(A) gpc‐1 animals are behaviorally defective in adaptation to prolonged repellent stimuli. Wild‐type and mutants in the G‐protein γ‐subunit gpc‐1 were tested with a copper test stimulus 1 min after a 1 min exposure to 10 mM Cu2+. gpc‐1 animals show significantly less (P<0.01, asterisk) reduction of the avoidance index compared to the wild‐type animals. n=24 animals for each condition. (B) gpc‐1 animals are defective for ASH adaptation to prolonged stimuli. Wild‐type and gpc‐1 animals were stimulated before and 1 min after a 1 min exposure to 10 mM Cu2+. gpc‐1 animals show significantly less reduction compared with the wild type (P<0.01, asterisk; n=10 gpc‐1, n=12 N2). Ratio of second response/first response for individual trials (diamonds) and mean±s.e.m. (horizontal bars) are shown. (C) gpc‐1 animals are behaviorally defective for adaptation to repeated stimuli. Wild‐type and gpc‐1 animals were given 10 successive 10 mM Cu2+ stimuli with an ISI of 10 s. By the second stimulus, gpc‐1 animals show a significant difference from wild type (P<0.01, Fisher's exact test). n=15 animals for gpc‐1; n=25 for wild type. (D) gpc‐1 animals are defective in ASH adaptation to repetitive repellent stimulation. Ca2+ responses in ASH were recorded for two successive stimuli of 3 s with an ISI of 10 s. The ratio of second response to first response for individual trials (diamonds) and mean±s.e.m. (horizontal bars) are shown for the following repellents: 1 M glycerol, 10 mM Cu2+, 10 mM quinine, 0.1% SDS (columns, left to right). gpc‐1 showed no significant decrease in response magnitude and was significantly different from wild type (*P<0.001).

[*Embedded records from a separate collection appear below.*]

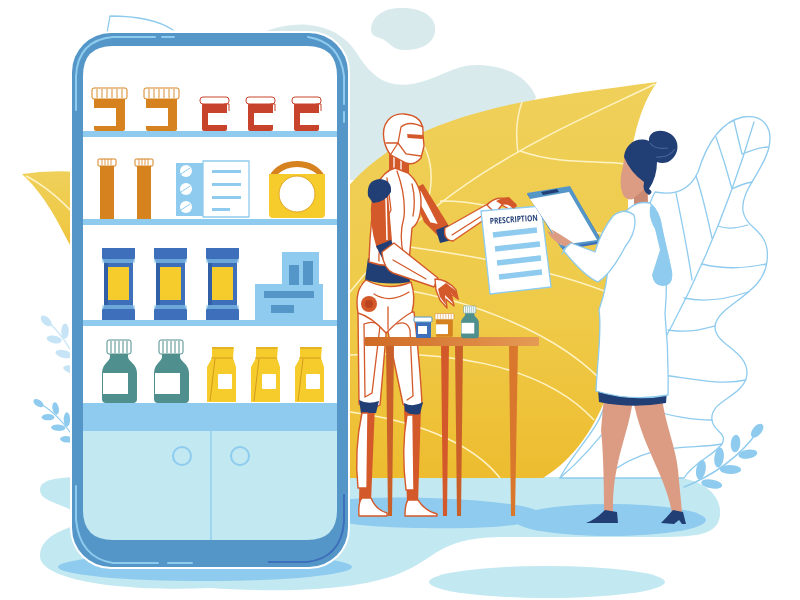
<!DOCTYPE html>
<html lang="en">
<head>
<meta charset="utf-8">
<title>Robot pharmacy</title>
<style>
:root{--mist:#d9eaec;--ice:#c2e8f1;--sky:#8ecbee;--blue:#5596c8;--royal:#3d6fba;--navy:#223f75;--yellow:#f5cc2b;--gold:#eccb4f;--amber:#d5821f;--rust:#d4592a;--red:#c8432b;--teal:#4f8f8e;--skin:#dc9c83;--white:#fff}
html,body{margin:0;background:var(--white)}
body{width:800px;height:600px;overflow:hidden}
svg{display:block}
.mist{fill:var(--mist)}.ice{fill:var(--ice)}.sky{fill:var(--sky)}.blue{fill:var(--blue)}.royal{fill:var(--royal)}.navy{fill:var(--navy)}.yellow{fill:var(--yellow)}.amber{fill:var(--amber)}.rust{fill:var(--rust)}.red{fill:var(--red)}.teal{fill:var(--teal)}.skin{fill:var(--skin)}.white{fill:var(--white)}
.line{fill:none;stroke:var(--sky);stroke-width:1.3;stroke-linecap:round;stroke-linejoin:round}
.vein{fill:none;stroke:#fff3c4;stroke-width:1.5}
.shell{fill:var(--white);stroke:var(--rust);stroke-width:1.4;stroke-linejoin:round}
.seam{fill:none;stroke:var(--rust);stroke-width:1.3;stroke-linecap:round}
.coat{fill:var(--white);stroke:var(--sky);stroke-width:1.3;stroke-linejoin:round}
.title{font:700 8.4px "Open Sans","Noto Sans",sans-serif;fill:var(--navy)}
</style>
</head>
<body>
<svg width="800" height="600" viewBox="0 0 800 600" role="img" aria-label="A robot pharmacist hands a prescription to a doctor beside a phone-shaped medicine cabinet">
<defs>
<linearGradient id="leaf-fill" x1="0" y1="0" x2="0" y2="1"><stop offset="0" stop-color="#efd05a"/><stop offset=".6" stop-color="#efca48"/><stop offset="1" stop-color="#edbc2f"/></linearGradient>
<linearGradient id="table-fill"><stop offset="0" stop-color="#cf6a26"/><stop offset="1" stop-color="#e59b55"/></linearGradient>
<g id="amber-jar"><rect class="amber" x="2" y="9" width="31" height="35" rx="2"/><rect class="white" x="2" y="21" width="22" height="18"/><rect x="0" y="1" width="35" height="11" rx="2" fill="#fff" stroke="#d5821f"/><path d="M5 2v9M10 2v9M15 2v9M20 2v9M25 2v9M30 2v9" stroke="#d5821f" stroke-width=".9"/></g>
<g id="red-jar"><rect class="red" x="2" y="7" width="25" height="28" rx="2"/><rect class="white" x="8" y="17" width="19" height="12"/><rect x="0" y="1" width="29" height="7" rx="3" fill="#fff" stroke="#c8432b"/><path d="M24 8h5v7" fill="none" stroke="#c8432b"/></g>
<g id="tube"><rect class="amber" x="2" y="5" width="14" height="55"/><rect x="0" y="0" width="18" height="7" rx="1" fill="#fff" stroke="#d5821f"/><path d="M4 0v6M7 0v6M10 0v6M13 0v6" stroke="#d5821f" stroke-width=".8"/></g>
<g id="blue-pack"><path class="royal" d="M0 0h33v10l-2 4v44l2 4v10H0V62l2-4V14L0 10z"/><path class="sky" d="M0 11h33v4H0zM0 57h33v4H0z" opacity=".6"/><path d="M2 15h4v42H2z" fill="#315fa6"/><rect class="yellow" x="6" y="19" width="21" height="33"/></g>
<g id="teal-bottle"><path class="teal" d="M8 12h18v5c0 4 9 7 9 16v26q0 4-4 4H4q-4 0-4-4V33c0-9 8-12 8-16z"/><rect class="white" x="1" y="33" width="25" height="21"/><rect x="5" y="0" width="24" height="14" rx="2" fill="#fff" stroke="#4f8f8e"/><path d="M9 1v12M13 1v12M17 1v12M21 1v12M25 1v12" stroke="#4f8f8e"/></g>
<g id="yellow-bag"><path class="yellow" d="M5 0h22l-1 11 3 9v35H0V20l5-9z"/><path d="M5 1h21M4 11h22M8 12L3 54" fill="none" stroke="#d49b1e"/><rect class="white" x="11" y="27" width="14" height="15" rx="1"/></g>
<g id="sprig"><path class="line" d="M0 0C-4-26-16-52-34-70"/><g class="sky"><ellipse cx="-12" cy="-17" rx="9" ry="4" transform="rotate(20 -12 -17)"/><ellipse cx="3" cy="-23" rx="9" ry="4" transform="rotate(-65 3 -23)"/><ellipse cx="-19" cy="-34" rx="9" ry="4" transform="rotate(18 -19 -34)"/><ellipse cx="-6" cy="-41" rx="9" ry="4" transform="rotate(-75 -6 -41)"/><ellipse cx="-28" cy="-50" rx="8" ry="4" transform="rotate(15 -28 -50)"/><ellipse cx="-16" cy="-58" rx="8" ry="4" transform="rotate(-85 -16 -58)"/><ellipse cx="-35" cy="-70" rx="7" ry="4" transform="rotate(48 -35 -70)"/></g></g>
</defs>

<g id="backdrop">
<path class="mist" d="M371 30C372 14 386 7 405 8C426 9 437 19 435 32C433 45 418 51 402 50C391 49 389 41 380 38Q371 36 371 30z"/>
<path class="mist" d="M266 31C300 18 338 24 356 52C371 76 386 88 412 84C440 79 453 64 480 65C508 66 528 78 536 97L500 180H340V90z"/>
<path class="line" d="M107 33L110 16Q152 16 173 30"/>
</g>

<g id="ground">
<path class="ice" d="M40 490C40 478 62 477 90 477H670C704 478 722 496 720 515C718 538 690 537 640 537H500C440 538 436 558 405 571C370 588 300 594 210 588C120 592 40 580 40 556C40 536 64 530 78 524C86 512 60 506 48 500Q40 496 40 490z"/>
<ellipse class="sky" cx="205" cy="567" rx="147" ry="14"/>
<path class="sky" d="M340 500C390 494 500 499 530 508C556 516 530 527 470 528C400 529 360 526 340 522z"/>
<ellipse class="sky" cx="610" cy="520" rx="96" ry="16"/>
<ellipse class="ice" cx="547" cy="582" rx="118" ry="16"/>
</g>

<g id="outline-leaf">
<path class="coat" d="M560 478C574 450 600 430 606 400C620 320 640 220 655 192C676 196 690 190 698 172C706 146 720 122 743 117C764 114 773 128 769 147C764 171 740 190 743 211C746 230 771 230 767 261C764 295 718 304 715 326C714 345 748 350 747 374C745 397 709 400 712 420C713 432 728 432 722 444C713 456 694 462 684 478z"/>
<g class="line"><path d="M560 478C640 410 713 260 754 122M606 476C650 440 690 450 722 444M638 405C670 418 700 420 712 420M656 374C690 378 720 386 746 380M668 330C690 333 700 330 715 326M684 298C706 303 730 298 748 292M702 264C726 270 748 268 766 264M718 226C728 230 738 228 748 225M732 189C738 186 746 183 752 182M742 154C752 150 760 147 768 147M732 189C727 170 722 154 716 137M712 238C707 216 703 196 696 176M692 280C686 240 680 214 676 193M742 154Q738 138 734 121"/></g>
</g>
<use href="#sprig" transform="translate(684 487) rotate(77) scale(1.1 1.2)"/>
<g id="left-sprigs">
<use href="#sprig" transform="translate(80 450) rotate(-15) scale(.8)"/>
<g opacity=".5"><use href="#sprig" transform="translate(84 385) rotate(-4) scale(.95)"/></g>
</g>

<g id="yellow-leaf">
<path fill="url(#leaf-fill)" d="M22 174Q48 170 78 172V258C62 234 52 202 22 174z"/>
<path class="vein" d="M26 176Q50 188 76 216"/>
<path fill="url(#leaf-fill)" d="M657 82C628 124 624 190 631 260C628 350 606 440 543 478H345V190C412 110 530 99 657 82z"/>
<g class="vein"><path d="M655 84C560 130 440 176 345 298M518 153Q514 124 522 102M426 208Q440 164 416 133M520 151C560 165 596 160 627 164M440 201C500 200 560 230 630 238M395 245C470 255 560 270 626 300M360 285C450 290 560 330 610 390M350 355C440 350 540 362 594 420M350 412C410 420 470 440 500 478"/></g>
</g>

<g id="phone-cabinet">
<rect class="white" x="70" y="31" width="280" height="538" rx="41"/>
<rect class="blue" x="72" y="33" width="276" height="534" rx="39"/>
<path class="white" d="M83 76Q83 46 113 46H307Q337 46 337 76V404H83z"/>
<path class="ice" d="M83 429H337V510Q337 540 307 540H113Q83 540 83 510z"/>
<rect class="sky" x="83" y="403" width="254" height="28"/>
<path d="M211 430V540" stroke="#8ecbee" stroke-width="1.3"/>
<g fill="none" stroke="#8ecbee" stroke-width="2"><circle cx="182" cy="456" r="9"/><circle cx="240" cy="456" r="9"/></g>
<path class="sky" d="M83 131h254v6H83zM83 219h254v6H83zM83 320h254v6H83z"/>
<g fill="none" stroke="#8ecbee" stroke-width="2" stroke-linecap="round"><path d="M76 110V76Q78 40 113 37H155M162 37H174M308 37Q340 42 344 76V104M344 112V122M76 486V520Q80 558 113 563H158M168 563H192"/></g>
<path d="M268 562H307Q341 558 344 522V494" fill="none" stroke="#3d6fba" stroke-width="2"/>
<g id="shelf-one"><use href="#amber-jar" x="92" y="87"/><use href="#amber-jar" x="144" y="87"/><use href="#red-jar" x="200" y="96"/><use href="#red-jar" x="246" y="96"/><use href="#red-jar" x="292" y="96"/></g>
<g id="shelf-two"><use href="#tube" x="98" y="159"/><use href="#tube" x="135" y="159"/>
<rect class="sky" x="176" y="163" width="27" height="53"/><g fill="#fff"><circle cx="186" cy="171" r="6"/><circle cx="186" cy="189" r="6"/><circle cx="186" cy="207" r="6"/></g><path d="M181 174l9-6M181 192l9-6M181 210l9-6" stroke="#8ecbee"/>
<rect class="coat" x="203" y="161" width="46" height="56"/><path class="sky" d="M212 170h29v3h-29zM212 183h29v3h-29zM212 196h29v3h-29zM212 208h18v3h-18z"/>
<path class="amber" d="M269 176Q278 161 297 161T325 176z"/><path d="M278 174Q286 167 297 167T317 174z" fill="#fff"/><path class="yellow" d="M269 174H325V214Q325 218 321 218H273Q269 218 269 214z"/><circle cx="297" cy="194" r="18" fill="#fff" stroke="#e2a522"/></g>
<g id="shelf-three"><use href="#blue-pack" x="102" y="248"/><use href="#blue-pack" x="154" y="248"/><use href="#blue-pack" x="206" y="248"/>
<path class="sky" d="M282 252h37v34h-37zM255 284h68v36h-68z"/><path class="blue" d="M289 265h10v20h-10zM303 261h10v24h-10zM264 291h50v7h-50zM271 305h23v8h-23z"/></g>
<g id="shelf-four"><use href="#teal-bottle" x="102" y="340"/><use href="#teal-bottle" x="154" y="340"/><use href="#yellow-bag" x="207" y="347"/><use href="#yellow-bag" x="251" y="347"/><use href="#yellow-bag" x="295" y="347"/></g>
</g>

<g id="robot">
<g id="robot-far-arm"><path class="rust" d="M411 190L423 184L449 226L440 238L424 222z"/><path class="shell" d="M414 194L421 190L439 225L430 223z"/><path class="navy" d="M436 230L448 225L452 240L440 243z"/><path class="shell" d="M445 228L493 201L500 209L453 241Q443 240 445 228z"/><path class="seam" d="M452 235L488 212"/><path class="shell" d="M487 205C494 197 504 196 512 202L516 207L509 209L502 205L495 213z"/><path class="rust" d="M501 198l8-1 8 8-3 4-7-6z"/></g>
<g id="robot-legs">
<path class="rust" d="M361 405H375L371 502H359zM404 407H421L418 504H407z"/>
<path class="shell" d="M358 312H388L380 405Q369 412 359 404zM384 312H414Q420 365 422 404Q412 414 403 404L390 342z"/>
<path class="seam" d="M364 324Q374 320 380 326L372 393L365 397zM397 324Q407 320 410 330L413 396L407 400"/>
<path class="navy" d="M359 400Q368 405 379 401L376 413H361zM404 403Q413 408 423 402L420 414Q411 416 405 411z"/>
<path class="shell" d="M362 413H368L367 488H358Q354 450 362 413zM407 415H413L414 490H406Q401 450 407 415z"/>
<path class="shell" d="M359 516Q358 502 362 498H371Q376 510 387 513V516zM405 516Q405 504 408 500H418Q425 511 437 514V516z"/>
</g>
<path class="rust" d="M389 154h20v24h-20z"/><path class="seam" d="M394 156v17M401 158v16" style="stroke:#fff"/>
<path class="navy" d="M368 258Q388 268 408 262L410 282Q388 286 365 280z"/>
<path class="shell" d="M376 186Q384 171 395 168L408 173Q421 184 421 202Q421 222 412 228L409 262Q390 269 369 262Q370 224 376 186z"/>
<path class="seam" d="M397 171Q406 196 404 217Q398 238 405 260M387 178L391 210Q378 232 379 261M412 184Q416 199 413 216"/>
<path class="shell" d="M366 280Q388 292 411 282Q416 297 412 312Q401 318 386 333Q372 317 358 313Q354 290 366 280z"/>
<path class="seam" d="M374 294Q390 304 409 292M388 307V329"/>
<circle class="rust" cx="369" cy="304" r="8"/><circle cx="369" cy="304" r="4" fill="#b9441f"/>
<g id="robot-near-arm"><path class="rust" d="M372 196L388 194L392 241L377 249Q368 222 372 196z"/><path d="M386 198L387 240" stroke="#fff" stroke-width="1.5"/><path class="navy" d="M368 196Q366 180 380 179Q392 180 391 192Q384 203 373 203z"/><path class="navy" d="M376 246L391 240L396 251L383 260z"/><path class="shell" d="M382 252L394 243L438 278L434 287L393 273Q383 268 382 252z"/><path class="seam" d="M393 260L426 279"/><path class="shell" d="M435 279Q447 279 456 290L458 299L451 294L454 306L446 299L447 308L440 300L436 290z"/><path class="rust" d="M446 283l10 8 3 9-8-7 3 11-9-9 1 10-6-8-2-8z"/></g>
<g id="robot-head"><path class="shell" d="M384 140C381 123 391 113 404 114C417 115 424 122 423 135L424 146L421 158Q414 166 406 163L391 155Q386 150 384 140z"/><path class="seam" d="M386 143H398L401 127Q409 120 423 127M398 143L406 154L421 156M391 154L398 143M408 137H423"/><path class="rust" d="M407 134L423 135V139L408 138z"/></g>
</g>

<g id="table">
<path d="M386 343h8l-2 173h-4zM455 343h8l-2 173h-4z" fill="#c9602a"/><path class="rust" d="M441 343h8l-2 173h-4z"/><path d="M509 343h9l-3 173h-4z" fill="#d9772d"/>
<rect x="365" y="337" width="174" height="9" rx="1" fill="url(#table-fill)"/>
<g id="table-medicine"><rect class="royal" x="416" y="321" width="15" height="17" rx="1"/><rect class="white" x="418" y="326" width="9" height="8"/><rect x="414" y="317" width="18" height="5" rx="1" fill="#fff" stroke="#5596c8"/><use href="#amber-jar" transform="translate(435 313) scale(.54)"/><use href="#teal-bottle" transform="translate(461 306) scale(.51)"/></g>
</g>

<g id="doctor">
<g id="doctor-legs"><path class="skin" d="M604 396L633 399C629 434 612 462 613 512L604 517Q604 458 601 430zM633 399L662 398C665 423 676 448 678 470L682 512L672 513C665 473 642 448 633 399z"/><path class="navy" d="M586 523Q595 520 605 510L617 512L618 523zM661 523Q667 517 673 510L683 512L686 524H682L679 520L674 524z"/></g>
<path class="skin" d="M623 166Q618 184 623 195Q628 202 636 198L635 208L648 205L648 178L641 154L625 153z"/>
<path d="M634 198L646 188L648 206L634 209z" fill="#c98972"/>
<path class="navy" d="M624 157C625 144 637 136 649 141C648 132 659 128 669 133C681 139 680 156 668 162Q662 164 657 162Q657 177 649 189Q654 192 649 195Q642 192 644 182Q630 172 624 157z"/>
<path d="M650 143Q655 150 668 148M656 157Q669 158 675 149" fill="none" stroke="#46639b" stroke-width="1.2"/>
<path class="navy" d="M598 389Q632 398 667 390L666 403Q632 409 599 402z"/>
<path class="coat" d="M631 207Q639 201 650 203Q660 212 662 230Q669 270 665 314Q669 354 668 395Q632 402 596 391C598 352 602 330 599 310Q609 281 608 257Q606 225 631 207z"/>
<path d="M651 204Q660 211 662 226L672 271Q674 285 664 286Q654 287 652 275L660 250L655 229Q647 216 651 204z" class="sky"/>
<path class="line" d="M653 210Q666 240 671 272"/>
</g>

<g id="prescription">
<path class="coat" d="M481 211L541 206L551 287L490 294z"/>
<text class="title" x="490" y="224" textLength="48" lengthAdjust="spacingAndGlyphs" transform="rotate(-4 490 224)">PRESCRIPTION</text>
<path d="M493 235L537 230M495 249L540 244M497 263L541 258M499 277L542 272" stroke="#8ecbee" stroke-width="5.5"/>
<path class="rust" d="M496 201Q507 195 516 204L514 209Q508 203 502 205z"/>
</g>
<g id="clipboard">
<path class="royal" d="M527 194L570 187L603 243L563 250z"/><path class="blue" d="M527 193L570 186L601 241L561 248z"/><path class="white" d="M530 199L569 192L597 240L561 245z"/><path class="navy" d="M541 192l16-3 2 3-16 3z"/>
</g>
<g id="doctor-arm">
<path class="skin" d="M568 247Q558 245 551 237L547 231L554 234L551 229L561 235L575 244L572 253z"/>
<path class="coat" d="M571 243L595 252Q601 231 613 216Q624 207 634 215Q638 230 625 247Q611 274 598 282Q584 276 563 250z"/>
<path class="line" d="M567 246L562 254"/>
</g>
</svg>
</body>
</html>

MilenaBellin, SimonaCasini, Richard PDavis, CristinaD'Aniello, JessicaHaas, DorienWard‐van Oostwaard, Leon G JTertoolen, Christian BJung, David AElliott, AndreaWelling, Karl‐LudwigLaugwitz, AlessandraMoretti, Christine LMummery